Published by Marshall Cavendish, "Buddhist Temples of Thailand" is available in Thai bookstores now. A new book focusing on Thailand’s most notable temples hit store shelves recently, titled “Buddhist Temples of Thailand: A Visual Journey Through Thailand's 40 Most Historic Wats”. The book explores the Buddhist temple's historical position in Thai culture and the dynamic role it continues to play in everyday life.
The kingdom's best-known and rare temples, such as Wat Phra Kaew in Bangkok and Wat Phumin in Nan, are highlighted in the book's 200 commissioned photographs.

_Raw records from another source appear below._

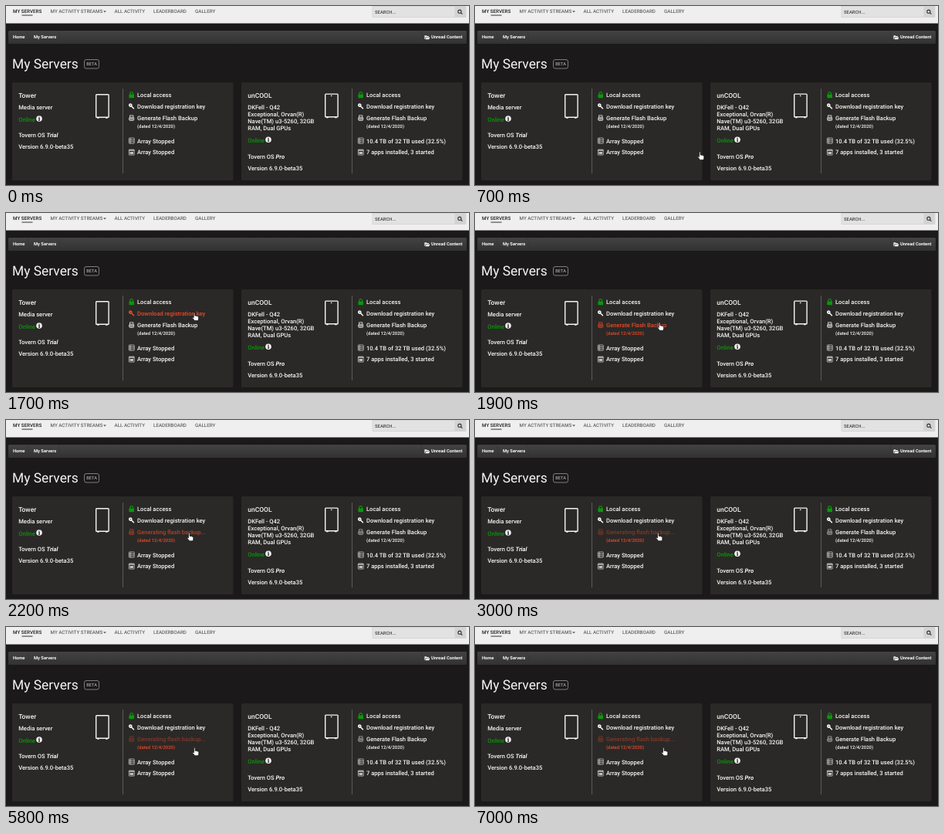
Animation of 600 by 232 pixels, one loop 8 s. Source, as an HTML page:

```html
<!DOCTYPE html>
<html lang="en">
<head>
<meta charset="utf-8">
<title>My Servers</title>
<style>
  html, body { margin: 0; width: 100%; height: 100%; overflow: hidden; background: #1b191a; }
  svg { display: block; width: 600px; height: 232px; }
  text { font-family: Roboto, "Open Sans", sans-serif; font-size: 7.6px; font-weight: 500; fill: #f6f6f6; text-rendering: geometricPrecision; white-space: pre; }
  .nav { font-size: 6.25px; fill: #626262; }
  .nav.on { fill: #1c1c1c; }
  .nav.find { fill: #444; font-size: 5.9px; }
  .crumb { font-size: 5.75px; font-weight: 700; }
  .title { font-size: 17.4px; font-weight: 400; }
  .beta { font-size: 5.7px; fill: #c4c4c4; font-weight: 400; }
  .name { font-size: 8.5px; }
  .small { font-size: 5.95px; }
  .online { fill: #0b960b; }
  .em { font-weight: 700; font-style: italic; }
</style>
</head>
<body>
<svg viewBox="0 0 600 232">
  <defs>
    <linearGradient id="bar" x2="0" y2="1">
      <stop offset="0" stop-color="#434343"/><stop offset="1" stop-color="#323232"/>
    </linearGradient>
    <g id="lock">
      <path d="M-1.9 0V-1.6a1.9 1.9 0 0 1 3.8 0V0" fill="none" stroke="#0b960b" stroke-width="1.2"/>
      <rect x="-3.3" y="-.6" width="6.6" height="4.6" rx=".6" fill="#0b960b"/>
    </g>
    <g id="key" fill="none" stroke="currentColor">
      <circle cx="-1.4" cy="-1.4" r="1.5" stroke-width="1.7"/>
      <path d="M-.3-.3 3.2 3.2M1.4 2.2 2.4 1.2" stroke-width="1.4"/>
    </g>
    <g id="flash" fill="none" stroke="currentColor" stroke-width=".9" opacity=".85">
      <path d="M-2.2-.6V-3.2H2.2V-.6"/>
      <rect x="-3" y="-.8" width="6" height="4.2" rx="1" fill="currentColor" fill-opacity=".35"/>
      <path d="M-3 1.1H3"/>
    </g>
    <g id="disks" fill="none" stroke="#c9c9c9" stroke-width=".8">
      <rect x="-3.3" y="-3.4" width="6.8" height="7" rx=".4"/>
      <path d="M-3.3-1H3.5M-3.3 1.3H3.5M-1.4-3.4V3.6"/>
    </g>
    <g id="apps" fill="none" stroke="#c9c9c9" stroke-width=".8">
      <rect x="-3.3" y="-3.4" width="6.8" height="7" rx=".4"/>
      <path d="M-3.3-2.4H3.5" stroke-width="1.4"/>
      <rect x="-1.8" y="0" width="3.8" height="2" fill="#c9c9c9"/>
    </g>
    <g id="info">
      <circle r="3.8" fill="#f4f4f4"/>
      <path d="M0-2.4V-1.2M-.9-.4H.2V2M-1 2.1H1.1" stroke="#2a2927" stroke-width="1.1" fill="none"/>
    </g>
    <g id="tower" fill="none" stroke="#f4f4f4" stroke-width="1.4">
      <rect x=".7" y=".7" width="16.4" height="29.6" rx=".8"/>
      <path d="M2.2 31.2H4.6M13.200 31.2H15.600" stroke-width="1.2"/>
    </g>
  </defs>

  <rect width="600" height="232" fill="#1b191a"/>
  <rect width="600" height="22.5" fill="#f0efef"/>
  <rect x="20.5" y="11.5" width="14" height="1" fill="#333"/>
  <path d="M126 6.2H130L128 8.500Z" fill="#626262"/>
  <rect x="475" y=".5" width="121" height="14" fill="#e2e2e2" stroke="#cfcfcf" stroke-width=".7"/>
  <rect x="581.5" y=".8" width="14.2" height="13.4" fill="#d3d3d3"/>
  <g fill="none" stroke="#333" stroke-width="1.1">
    <circle cx="587.9" cy="7.2" r="2.1"/><path d="M589.4 8.7 591.4 10.7"/>
  </g>
  <rect x="3" y="32" width="594" height="17" rx="1.5" fill="url(#bar)"/>
  <path d="M27 32.5 30 40.5 27 48.5M67.5 32.5 70.5 40.5 67.5 48.5M538.5 32.5V48.5" fill="none" stroke="#363636" stroke-width=".8"/>
  <path d="M542.4 43V38.2H544.8L545.6 39H548V40H544L542.8 43ZM543.3 43.2 544.5 40.6H549.4L548.2 43.2Z" fill="#f2f2f2"/>
  <rect x="101.5" y="69.5" width="19" height="11.5" rx="2.5" fill="none" stroke="#8a8a8a" stroke-width=".9"/>
  <g id="head"></g>
  <g id="cards"></g>
  <path id="hand" fill="#fff" stroke="#111" stroke-width=".7" stroke-linejoin="round"
    d="M-.8 .7Q0-.6 .8 .7V4.3Q1.7 3.5 2.4 4.5Q3.4 3.9 4 4.9Q5.3 4.6 5.5 5.9V7.8Q5.4 9.2 4.7 10.5H.3Q-.6 8.9-2.5 7Q-2.7 5.6-1.5 6.1L-.8 6.8Z"/>
</svg>
<script>
const LOOP = 8000, STEP = 100;
const WHITE = '#f6f6f6', HOT = '#e8492a';
const $ = id => document.getElementById(id);

const label = (x, y, s, cls = '', id = '') =>
  `<text x="${x}" y="${y}" class="${cls}"${id && ` id="${id}"`}>${s}</text>`;
const icon = (name, x, y, id = '') =>
  `<use href="#${name}" transform="translate(${x} ${y})" color="${WHITE}"${id && ` id="${id}"`}/>`;

$('head').innerHTML =
  label(9, 9.4, 'MY SERVERS', 'nav on') +
  label(57.5, 9.4, 'MY ACTIVITY STREAMS', 'nav') +
  label(140.5, 9.4, 'ALL ACTIVITY', 'nav') +
  label(191, 9.4, 'LEADERBOARD', 'nav') +
  label(245, 9.4, 'GALLERY', 'nav') +
  label(478, 9.5, 'SEARCH...', 'nav find') +
  label(9, 42.4, 'Home', 'crumb') +
  label(36, 42.4, 'My Servers', 'crumb') +
  label(551, 42.4, 'Unread Content', 'crumb') +
  label(8, 81.3, 'My Servers', 'title') +
  label(104.2, 77.4, 'BETA', 'beta');

function card(c) {
  const { x, k } = c, left = x + 8.2, line = x + 143.5, mid = line + 11.2, rows = line + 18.5;
  const act = (name, y, s) =>
    icon(name, mid, y - 3, `${name}Icon${k}`) + label(rows, y, s, '', `${name}${k}`);
  return `<rect x="${x}" y="99" width="286.5" height="127" rx="1.5" fill="#2a2927"/>
    <path d="M${line} 107V217" stroke="#5c5b59" stroke-width="1"/>` +
    label(left, 118.7, c.name, 'name') +
    c.spec.map((s, i) => label(left, 133.8 + i * 9.1, s)).join('') +
    label(left, c.online + 3, 'Online', 'online') + icon('info', left + 26.8, c.online - .8) +
    label(left, c.os, `Tovern OS <tspan class="em">${c.plan}</tspan>`) +
    label(left, c.os + 15, 'Version 6.9.0-beta35') +
    icon('tower', c.box, c.top) +
    icon('lock', mid, 115.2) + label(rows, 118, 'Local access') +
    act('key', 133, 'Download registration key') +
    act('flash', 148, 'Generate Flash Backup') +
    label(rows, 157.6, '(dated 12/4/2020)', 'small', `date${k}`) +
    icon('disks', mid, 174.5) + label(rows, 177.5, c.array) +
    icon('apps', mid, 189.5) + label(rows, 192.3, c.apps);
}

$('cards').innerHTML =
  card({
    k: 'A', x: 8, box: 116, top: 114, name: 'Tower', spec: ['Media server'],
    online: 146.8, os: 170, plan: 'Trial', array: 'Array Stopped', apps: 'Array Stopped'
  }) +
  card({
    k: 'B', x: 305, box: 413, top: 113.4, name: 'unCOOL',
    spec: ['DKFell - Q42', 'Exceptional, Orvan(R)', 'Nave(TM) u3-5260, 32GB', 'RAM, Dual GPUs'],
    online: 174, os: 197.5, plan: 'Pro',
    array: '10.4 TB of 32 TB used (32.5%)', apps: '7 apps installed, 3 started'
  }) +
  '<circle cx="421.7" cy="116.4" r=".8" fill="#f4f4f4"/>';

// [time, x, y] of the fingertip
const path = [
  [600, 300, 200], [1000, 244, 129], [1700, 244, 129],
  [2000, 237.3, 146.3], [4100, 237.3, 146.3], [4300, 244.3, 156.3]
];
// [time, brightness] of the running backup label
const fade = [[2100, 1], [2200, .74], [2300, .7], [2500, .46]];

function at(table, t) {
  const i = table.findIndex(p => p[0] > t);
  if (i < 0) return table[table.length - 1].slice(1);
  if (i === 0) return table[0].slice(1);
  const a = table[i - 1], b = table[i], u = (t - a[0]) / (b[0] - a[0]);
  const e = u * u * (3 - 2 * u);
  return a.slice(1).map((v, n) => v + (b[n + 1] - v) * e);
}

function paint(name, card, color, alpha = 1) {
  const text = $(name + card).style, mark = $(`${name}Icon${card}`).style;
  text.fill = mark.color = color;
  text.opacity = mark.opacity = alpha;
}

function draw(now) {
  const t = Math.floor(now % LOOP / STEP) * STEP;
  const [x, y] = at(path, t);
  $('hand').setAttribute('transform', `translate(${x} ${y})`);
  $('hand').style.display = t < 600 ? 'none' : '';

  const busy = t >= 2100, onFlash = t >= 1900;
  paint('key', 'A', t >= 1000 && !onFlash ? HOT : WHITE);
  paint('flash', 'A', onFlash ? HOT : WHITE, busy ? at(fade, t)[0] : 1);
  $('flashA').textContent = busy ? 'Generating flash backup...' : 'Generate Flash Backup';
  $('dateA').style.fill = onFlash ? HOT : WHITE;
  $('flashIconB').style.opacity = busy ? .65 : 1;
}

function tick() {
  draw(performance.now());
  requestAnimationFrame(tick);
}
tick();
</script>
</body>
</html>
```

“One reason many of us are hooked on temple-hopping in Thailand no doubt springs from the fact that the monuments are simply so accessible," says author Joe Cummings in the book's forward. "Like your neighborhood 7-eleven, wats aren’t closed on Sundays, or Saturdays or full moon days. You don’t have to be Buddhist to enter, and in even the strictest religious settings they’re open to all, regardless of race, nationality, gender or social class."

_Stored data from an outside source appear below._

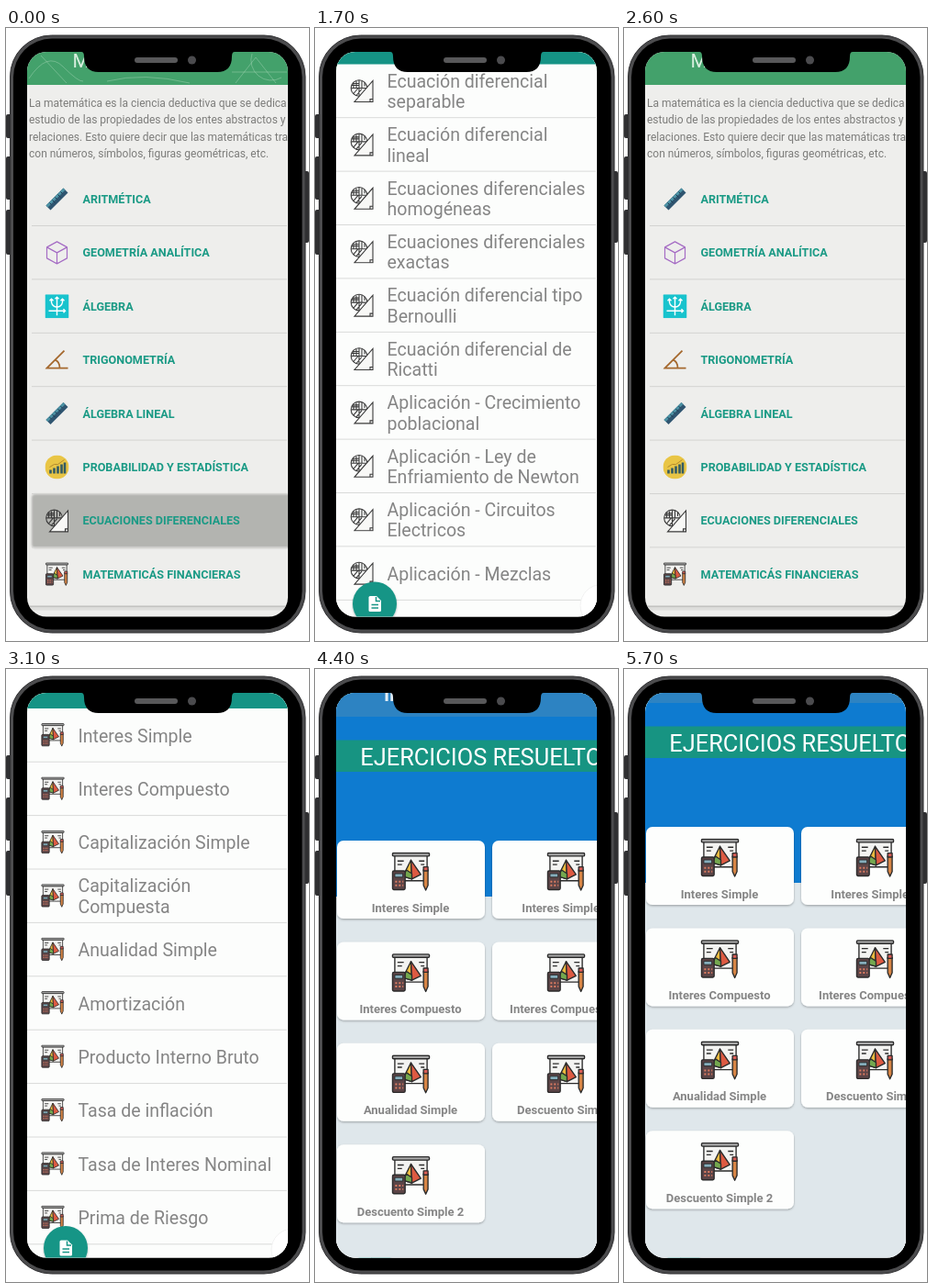
Animation of 330 by 668 pixels, one loop 5.9 s. Source, as an HTML page:

```html
<!DOCTYPE html>
<html lang="es">
<head>
<meta charset="utf-8">
<title>Matemáticas</title>
<style>
  html, body { margin: 0; width: 100%; height: 100%; overflow: hidden; background: #fff; }
  svg { display: block; }
  svg text { font-family: Roboto, Arial, sans-serif; }
  .intro { font-size: 12px; fill: #7c7c7a; }
  .topic { font-size: 12.6px; font-weight: 700; fill: #1a9a85; }
  .item { font-size: 19.55px; fill: #858585; }
  .label { font-size: 13px; font-weight: 700; fill: #858585; text-anchor: middle; }
  .title { font-size: 21px; }
  .banner { font-size: 25.4px; fill: #fff; }
</style>
</head>
<body>
<svg width="330" height="668" viewBox="0 0 330 668">
  <defs>
    <clipPath id="screen">
      <rect x="23" y="26" width="284" height="615.500" rx="21"/>
    </clipPath>
    <filter id="soft" x="-20%" y="-20%" width="140%" height="150%">
      <feDropShadow dx="0" dy="1.2" stdDeviation="1.2" flood-color="#000" flood-opacity=".3"/>
    </filter>
    <filter id="blur"><feGaussianBlur stdDeviation="1.2"/></filter>

    <symbol id="ruler" viewBox="0 0 26 26">
      <path d="M1 20L20 1L25 6L6 25Z" fill="#2f5570"/>
      <path d="M1 20L20 1L22 3L3 22Z" fill="#4d93a5"/>
      <path d="M5 17l2 2M8 14l3 3M11 11l2 2M14 8l3 3M17 5l2 2" stroke="#1c3850"/>
    </symbol>
    <symbol id="cube" viewBox="0 0 26 26">
      <path d="M13 1L24 7V19L13 25L2 19V7ZM2 7L13 13L24 7M13 13V25" fill="none" stroke="#a56cc4" stroke-width="1.2" stroke-linejoin="round"/>
    </symbol>
    <symbol id="axes" viewBox="0 0 26 26">
      <rect width="26" height="26" rx="1" fill="#18c3cd"/>
      <path d="M13 3V23M4 18H22M7 5Q6 13 13 14Q20 13 19 5M11 5L13 3L15 5M20 16L22 18L20 20M5 7L7 5L9 7M17 7L19 5L21 7" fill="none" stroke="#fff" stroke-width="1.4"/>
    </symbol>
    <symbol id="angle" viewBox="0 0 26 26">
      <path d="M21 3L2 22H25M11 13Q16 15 16 22" fill="none" stroke="#a5692f" stroke-width="1.8"/>
    </symbol>
    <symbol id="stats" viewBox="0 0 26 26">
      <circle cx="13" cy="13" r="13" fill="#e9c545"/>
      <path d="M6 20V16M10 20V14M14 20V12M18 20V10M21.5 20V8" stroke="#345b62" stroke-width="2.6"/>
      <path d="M5 13L10 10L14 10L21 5" fill="none" stroke="#b48b2d"/>
    </symbol>
    <symbol id="geo" viewBox="0 0 26 26">
      <g fill="none" stroke="#3a3a3a" stroke-width="1.1">
        <circle cx="10" cy="10" r="8.8"/>
        <path d="M1.500 10H18M10 1.500V18M4 4.500V10M7 2.500V10M2 7H10M3 5H10M13 2V10M16 4V8M4 16L9 10M7 18L13 11"/>
        <path d="M25 2V25H5Z" fill="#f8f8f6"/>
        <path d="M22 25V22H25"/>
      </g>
    </symbol>
    <symbol id="board" viewBox="0 0 44 44">
      <g stroke="#2b2b2b" stroke-width="1.4" stroke-linejoin="round">
        <path d="M4 4H40V32H4Z" fill="#f3f3f1"/>
        <rect x="1.500" y="1" width="41" height="3.500" rx="1" fill="#a9a9a9"/>
        <path d="M22 9L13 27L23 30Z" fill="#e9b93f"/>
        <path d="M22 9L23 30L33 25Z" fill="#dd5a42"/>
        <path d="M17 20L23 24L23 30L13 27Z" fill="#74a84f"/>
        <path d="M7 10h7M7 14h5M31 10h6M33 14h4" fill="none"/>
        <rect x="1.500" y="21" width="14" height="21" rx="1.500" fill="#5c4547"/>
        <rect x="4" y="24" width="9" height="4" fill="#85aebc" stroke-width="1"/>
        <path d="M36 20H41V37L38.500 42.500L36 37Z" fill="#d78545"/>
        <path d="M36 21V16.500H41V21Z" fill="#d95d56"/>
      </g>
      <path d="M4.500 33h2m2 0h2m2 0h1M4.500 37h2m2 0h2m2 0h1" stroke="#dd7c62" stroke-width="2"/>
    </symbol>
    <g id="fab">
      <circle cx="312" cy="627" r="23" fill="#fff" stroke="#f1f1f1"/>
      <circle cx="65" cy="625" r="24" fill="#179586" filter="url(#soft)"/>
      <path d="M60 616.500H67L72 621.500V632Q72 633.500 70.500 633.500H60Q58.500 633.500 58.500 632V618Q58.500 616.500 60 616.500Z" fill="#fff"/>
      <path d="M66.500 617.500V622H71M61.500 626H69M61.500 629.500H69" fill="none" stroke="#179586" stroke-width="1.5"/>
    </g>
  </defs>

  <g fill="#303032">
    <rect y="94" width="8" height="26" rx="2"/>
    <rect y="140" width="8" height="47" rx="2"/>
    <rect y="198" width="8" height="49" rx="2"/>
    <rect x="322" y="156" width="8" height="78" rx="2"/>
  </g>
  <rect x="4.500" y="8" width="321.500" height="651" rx="45" fill="#4c4c4e" stroke="#2e2e30"/>
  <rect x="8" y="11.500" width="314.500" height="644" rx="42"/>

  <g clip-path="url(#screen)">
    <g id="home">
      <rect width="330" height="668" fill="#eeeeec"/>
      <rect width="330" height="62" fill="#43a16b"/>
      <path id="doodles" d="M25 55Q45 25 62 42T84 58M38 30L66 60M250 60L272 32L294 60M246 48H306M268 28A22 22 0 0 0 300 54M110 58Q150 48 200 60" fill="none" stroke="#b4dcc0" stroke-opacity=".4"/>
      <text class="title" x="72.500" y="43" fill="#d9efdf">Matemáticas</text>
      <rect id="press" x="28" width="300" height="58.400" rx="4" fill="#b3b4b0" filter="url(#blur)"/>
    </g>
    <g id="equations"></g>
    <g id="finance"></g>
    <g id="exercises">
      <rect y="-60" width="330" height="740" fill="#dfe7eb"/>
      <rect y="-60" width="330" height="293" fill="#0e7bd0"/>
      <rect y="-60" width="330" height="97" fill="#2d83c2"/>
      <text class="title" x="75" y="19.500" fill="#e4eef6" font-weight="700">Inicio</text>
      <rect y="62.500" width="330" height="34.500" fill="#179482"/>
      <text class="banner" x="49.300" y="89.500">EJERCICIOS RESUELTOS</text>
    </g>
  </g>

  <path d="M82 20V26Q85 26 85 31Q85 48 101 48H230Q246 48 246 31Q246 26 249 26V20Z"/>
  <rect x="140" y="32" width="47" height="6" rx="3" fill="#58585a"/>
  <circle cx="202.500" cy="35" r="4.500" fill="#4b4b4e"/>
</svg>
<script>
const LOOP = 5900, STEP = 100, PITCH = 58.4;
const $ = id => document.getElementById(id);
const add = (id, markup) => $(id).insertAdjacentHTML('beforeend', markup);

const text = (cls, x, y, s) => `<text class="${cls}" x="${x}" y="${y}">${s}</text>`;
const icon = (name, cx, cy, size) =>
  `<use href="#${name}" x="${cx - size / 2}" y="${cy - size / 2}" width="${size}" height="${size}"/>`;
const rule = (x, y, color) => `<path d="M${x} ${y}H306" stroke="${color}"/>`;

const intro = [
  'La matemática es la ciencia deductiva que se dedica al',
  'estudio de las propiedades de los entes abstractos y sus',
  'relaciones. Esto quiere decir que las matemáticas trabajan',
  'con números, símbolos, figuras geométricas, etc.'
];
const topics = [
  ['ruler', 'ARITMÉTICA'], ['cube', 'GEOMETRÍA ANALÍTICA'], ['axes', 'ÁLGEBRA'],
  ['angle', 'TRIGONOMETRÍA'], ['ruler', 'ÁLGEBRA LINEAL'],
  ['stats', 'PROBABILIDAD Y ESTADÍSTICA'], ['geo', 'ECUACIONES DIFERENCIALES'],
  ['board', 'MATEMATICÁS FINANCIERAS']
];
const equations = [
  'Ecuación diferencial|separable', 'Ecuación diferencial|lineal',
  'Ecuaciones diferenciales|homogéneas', 'Ecuaciones diferenciales|exactas',
  'Ecuación diferencial tipo|Bernoulli', 'Ecuación diferencial de|Ricatti',
  'Aplicación - Crecimiento|poblacional', 'Aplicación - Ley de|Enfriamiento de Newton',
  'Aplicación - Circuitos|Electricos', 'Aplicación - Mezclas'
];
const finance = [
  'Interes Simple', 'Interes Compuesto', 'Capitalización Simple', 'Capitalización|Compuesta',
  'Anualidad Simple', 'Amortización', 'Producto Interno Bruto', 'Tasa de inflación',
  'Tasa de Interes Nominal', 'Prima de Riesgo', ''
];
const cards = [
  ['Interes Simple', 'Interes Simple 2'], ['Interes Compuesto', 'Interes Compuesto 2'],
  ['Anualidad Simple', 'Descuento Simple'], ['Descuento Simple 2']
];

intro.forEach((s, i) => add('home', text('intro', 25, 86 + i * 18.4, s)));
topics.forEach(([name, s], i) => {
  const y = 186.5 + i * PITCH;
  add('home', icon(name, 55.5, y, 26) + text('topic', 83.5, y + 4.5, s));
  if (i < 7) add('home', rule(28, y + 29, '#d3d3d1'));
});
add('home', '<path d="M23 630.5H307" stroke="#c2c2c0" stroke-width="2"/><path d="M23 633H307" stroke="#dededc" stroke-width="3"/>');

function buildList(id, rows, name) {
  add(id, '<rect y="-60" width="330" height="740" fill="#fcfdfc"/><rect y="-60" width="330" height="97" fill="#159385"/>');
  rows.forEach((row, i) => {
    const y = 66 + i * PITCH, lines = row.split('|');
    const top = y + 7.5 - (lines.length - 1) * 11.25;
    add(id, icon(name, 51, y, 26) + rule(23, y + 29.2, '#d9dad9'));
    lines.forEach((s, n) => add(id, text('item', 78.5, top + n * 22.5, s)));
  });
  add(id, '<use href="#fab"/>');
}
buildList('equations', equations, 'geo');
buildList('finance', finance, 'board');

cards.forEach((row, r) => row.forEach((s, c) => {
  const x = 24 + c * 169, y = 172 + r * 110.4, mid = x + 80;
  add('exercises', `<rect x="${x}" y="${y}" width="161" height="85" rx="7" fill="#fdfefd" filter="url(#soft)"/>`
    + icon('board', mid + 0.5, y + 34, 43) + text('label', mid, y + 77.5, s));
}));

// Each key: time, vertical offset, opacity; a pose holds until the next key.
const pages = {
  equations: [[0, 0, 0], [100, 42, .3], [200, 18, .85], [300, 6, 1], [400, 1.5, 1], [500, 0, 1],
    [1700, 2.5, 1], [1800, 9, .85], [1900, 26, .4], [2000, 0, 0]],
  finance: [[0, 0, 0], [2900, 40, .35], [3000, 17, .87], [3100, 6, 1], [3200, 1.5, 1], [3300, 0, 1]],
  exercises: [[0, 0, 0], [4200, 45, .2], [4300, 30, .75], [4400, 15, 1], [4500, 8, 1],
    [4600, 4, 1], [4700, 2, 1], [4800, 1, 1], [4900, 0, 1]]
};
const press = [[0, 508, 1], [500, 508, 0], [2700, 567, .4], [2800, 567, 1], [3200, 567, 0]];
const poseAt = (keys, t) => keys.findLast(k => k[0] <= t);

function draw(now) {
  const t = Math.floor(now % LOOP / STEP) * STEP;
  for (const id in pages) {
    const [, y, alpha] = poseAt(pages[id], t);
    $(id).setAttribute('transform', `translate(0 ${y})`);
    $(id).setAttribute('opacity', alpha);
    $(id).setAttribute('visibility', alpha ? 'visible' : 'hidden');
  }
  const [, y, alpha] = poseAt(press, t);
  $('press').setAttribute('y', y);
  $('press').setAttribute('opacity', alpha);
  $('doodles').setAttribute('opacity', t < 1700 ? 1 : 0);
}

const start = performance.now();
function tick() {
  draw(performance.now() - start);
  requestAnimationFrame(tick);
}
tick();
</script>
</body>
</html>
```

Travel writing legend Cummings selected 40 temples from the more than 31,000 across the country for their unique architecture, stunning murals, revered Buddha images and historical significance. Photography is by Dan White, an experienced Bangkok-based magazine and features photojournalist.
This is the first book to cover the whole country’s temples and feature commissioned photography. It is available at Asia Books, Kinokuniya, B2S now and will be on Amazon from June. Check out some of the photos taken in Bangkok, below:
Fortune telling is a popular pastime at some temples.A "Ngaan watt" (temple fair) at Wat Indrawiharn, Bangkok. Temple fairs offer entertainment and recreation to temple devotees, while raising funds for the monastery.Monks at Wat Intharawihan create "am moon" (holy water) by linking "as sin" (blessed string) between themselves, the wat, the attendants, and a vat of water into which candlewax is dripped.Wat Suan Phlu demonstrates the juxtaposition of traditional Buddhist architecture set against one of the icons of Bangkok's building boom in the 1980s and 1990s.The gilded stupa atop Phu Khao Tong, the Golden Mount.Monks melt pellets to be forged into bronze votive Buddha images at Wat Phra Dhammakaya. When ready the images will be placed inside the great stupa.This mural in the bot at Wat Arun depicts court attendants resting inside the walls of Ko Rattanakosin, while a royal procession takes place outside.A monk reaffirms his monastic precepts before an elder monk at Wat Arun, a ritual performed fortnightly.The wihan's doors at Wat Sutat were carved and painted by several artisans, including King Rama II himself.The world famous 46-metre long reclining Buddha at Wat Phra Chetuphon, better known as Wat Pho.Wat Phra Chetuphon shows how stupas in the Rattanakosin era were heavily decorated with fragments of Chinese porcelain.A cloister and wihan at Wat Phra Chetuphon, Bangkok's oldest Buddhist monastery.The bot at Wat Dusitaram, surrounded by ordination boundary markers and displaying an unusual lateral veranda